The Reserve Bank of Australia has begun softening up the public for interest rate rises. Given that the official rate is at 3 per cent, it’s not surprising that rates will soon begin to rise. So why the need to soften up public opinion?

Unemployment is still expected to rise and increasing rates under those conditions may seem counter–intuitive to many Australians. Last week the RBA governor Glenn Stevens got asked whether he considered himself bound by a “precedent” to not raise rates while unemployment was rising.

His reply was rather sensible: “I have never heard nor I have never seen written down a rule of thumb that says we wait until unemployment has peaked before we lift the cash rate”. It is a bit rich to argue there is a precedent simply because the RBA has never before undertaken such an action, especially given that the RBA has only been nominally independent of government since the mid 1990s.

But there is a problem with Governor Stevens’ response. The Reserve Bank Act of 1959 sets out the functions of the Reserve Bank Board in section 10. Section 10(2) is of particular importance. The Reserve Bank is required to conduct monetary and banking policy “directed to the greatest advantage to the people of Australia” — whatever that means — and three functions are specifically highlighted:

(a) the stability of the currency of Australia;

(b) the maintenance of full employment in Australia; and

(c) the economic prosperity and welfare of the people of Australia.

The RBA has a rather uncomfortable balancing act. To be fair to Governor Stevens he probably wasn’t thinking about his legislative duties when answering the question.

How the RBA trades off its obligations, especially in the current economic environment, is going to be a matter of great public interest and debate. But it is not just the RBA that needs to step up. After all, the RBA is an instrumentality that is wholly owned and controlled by the government. Senior management of the bank are appointed by the government and section 11 of the Reserve Bank Act allows the government to overrule the bank on monetary policy. In other words the elected government of the day is responsible for the conduct of monetary policy. Of course, this is not to say that there are no advantages to having a nominally independent body managing monetary policy, but that independence does not absolve the RBA or the government from accountability to the electorate.

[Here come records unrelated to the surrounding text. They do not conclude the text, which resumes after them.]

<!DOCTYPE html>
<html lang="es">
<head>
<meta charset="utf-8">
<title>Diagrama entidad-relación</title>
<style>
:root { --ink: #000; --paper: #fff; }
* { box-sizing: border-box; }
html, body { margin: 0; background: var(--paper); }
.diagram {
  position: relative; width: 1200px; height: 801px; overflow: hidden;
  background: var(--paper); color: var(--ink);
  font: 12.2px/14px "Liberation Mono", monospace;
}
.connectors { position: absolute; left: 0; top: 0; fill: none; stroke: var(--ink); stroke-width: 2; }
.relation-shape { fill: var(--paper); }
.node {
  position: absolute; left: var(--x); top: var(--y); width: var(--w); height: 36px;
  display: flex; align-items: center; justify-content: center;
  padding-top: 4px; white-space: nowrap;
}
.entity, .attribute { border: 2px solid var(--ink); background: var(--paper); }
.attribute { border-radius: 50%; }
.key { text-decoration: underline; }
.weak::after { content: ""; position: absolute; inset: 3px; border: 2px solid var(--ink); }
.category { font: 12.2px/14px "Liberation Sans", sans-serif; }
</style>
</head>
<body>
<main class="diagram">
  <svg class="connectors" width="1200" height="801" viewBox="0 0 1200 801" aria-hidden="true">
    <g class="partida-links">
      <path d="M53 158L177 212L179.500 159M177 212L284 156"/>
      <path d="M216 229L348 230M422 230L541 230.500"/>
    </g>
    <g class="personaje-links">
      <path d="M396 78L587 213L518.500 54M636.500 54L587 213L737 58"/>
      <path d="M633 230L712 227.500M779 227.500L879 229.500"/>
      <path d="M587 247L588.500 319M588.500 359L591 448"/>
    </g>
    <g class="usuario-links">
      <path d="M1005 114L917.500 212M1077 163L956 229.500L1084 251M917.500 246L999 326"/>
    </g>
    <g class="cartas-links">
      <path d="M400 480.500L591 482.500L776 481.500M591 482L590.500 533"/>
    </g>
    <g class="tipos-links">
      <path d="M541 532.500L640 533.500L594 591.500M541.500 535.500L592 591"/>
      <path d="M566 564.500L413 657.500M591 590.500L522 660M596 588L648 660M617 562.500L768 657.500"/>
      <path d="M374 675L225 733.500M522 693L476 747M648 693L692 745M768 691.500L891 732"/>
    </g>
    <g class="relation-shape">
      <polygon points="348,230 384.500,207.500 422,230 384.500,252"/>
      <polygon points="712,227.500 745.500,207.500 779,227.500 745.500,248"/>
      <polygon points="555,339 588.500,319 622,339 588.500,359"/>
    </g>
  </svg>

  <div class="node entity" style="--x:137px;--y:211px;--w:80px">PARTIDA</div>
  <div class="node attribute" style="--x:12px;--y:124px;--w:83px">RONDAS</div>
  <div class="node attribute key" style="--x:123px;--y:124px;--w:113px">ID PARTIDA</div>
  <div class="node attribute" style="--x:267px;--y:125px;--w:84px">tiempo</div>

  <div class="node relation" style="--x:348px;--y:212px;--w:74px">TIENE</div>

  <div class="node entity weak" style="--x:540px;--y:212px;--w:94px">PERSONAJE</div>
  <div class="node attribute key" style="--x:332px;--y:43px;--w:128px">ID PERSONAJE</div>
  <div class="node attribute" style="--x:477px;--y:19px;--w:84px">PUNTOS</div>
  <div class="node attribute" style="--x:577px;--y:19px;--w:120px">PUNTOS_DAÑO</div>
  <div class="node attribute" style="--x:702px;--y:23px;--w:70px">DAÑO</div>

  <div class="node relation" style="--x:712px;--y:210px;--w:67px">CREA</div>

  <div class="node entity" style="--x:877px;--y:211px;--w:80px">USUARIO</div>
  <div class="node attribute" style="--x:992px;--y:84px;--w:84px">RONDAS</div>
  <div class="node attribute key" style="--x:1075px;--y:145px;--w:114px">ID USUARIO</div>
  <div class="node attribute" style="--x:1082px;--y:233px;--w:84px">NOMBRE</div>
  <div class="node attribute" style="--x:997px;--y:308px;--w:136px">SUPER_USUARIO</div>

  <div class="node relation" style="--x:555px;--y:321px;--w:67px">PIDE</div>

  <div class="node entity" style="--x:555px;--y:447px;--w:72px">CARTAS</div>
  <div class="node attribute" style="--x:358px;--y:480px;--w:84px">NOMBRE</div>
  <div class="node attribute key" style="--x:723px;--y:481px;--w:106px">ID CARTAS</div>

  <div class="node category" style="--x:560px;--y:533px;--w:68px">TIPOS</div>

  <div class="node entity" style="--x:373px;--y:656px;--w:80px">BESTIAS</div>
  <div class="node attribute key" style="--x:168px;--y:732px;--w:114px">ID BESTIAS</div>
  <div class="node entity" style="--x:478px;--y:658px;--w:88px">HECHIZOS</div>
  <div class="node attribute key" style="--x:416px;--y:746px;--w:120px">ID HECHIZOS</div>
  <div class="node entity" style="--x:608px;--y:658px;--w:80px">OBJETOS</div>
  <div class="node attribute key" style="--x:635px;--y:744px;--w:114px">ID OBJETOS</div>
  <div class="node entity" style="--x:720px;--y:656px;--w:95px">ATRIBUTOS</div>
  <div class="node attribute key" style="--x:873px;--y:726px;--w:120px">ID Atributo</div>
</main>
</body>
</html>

It has been 18 months since Wayne Swan was asked in the Parliament whether he could specify what the non-accelerating inflation rate of unemployment (NAIRU) was; in the old days that was called the natural rate of unemployment. Treasurer Swan didn’t know then and to the best of my knowledge hasn’t specified a rate since then either. Yet how can Australians form an opinion as to the effectiveness of monetary policy if we have no idea what constitutes full employment? This is no minor quibble; the maintenance of full employment is a legal obligation that falls on the Reserve Bank board.

Sinclair Davidson is a professor in the School of Economics, Finance and Marketing at RMIT University and a senior fellow at the Institute of Public Affairs.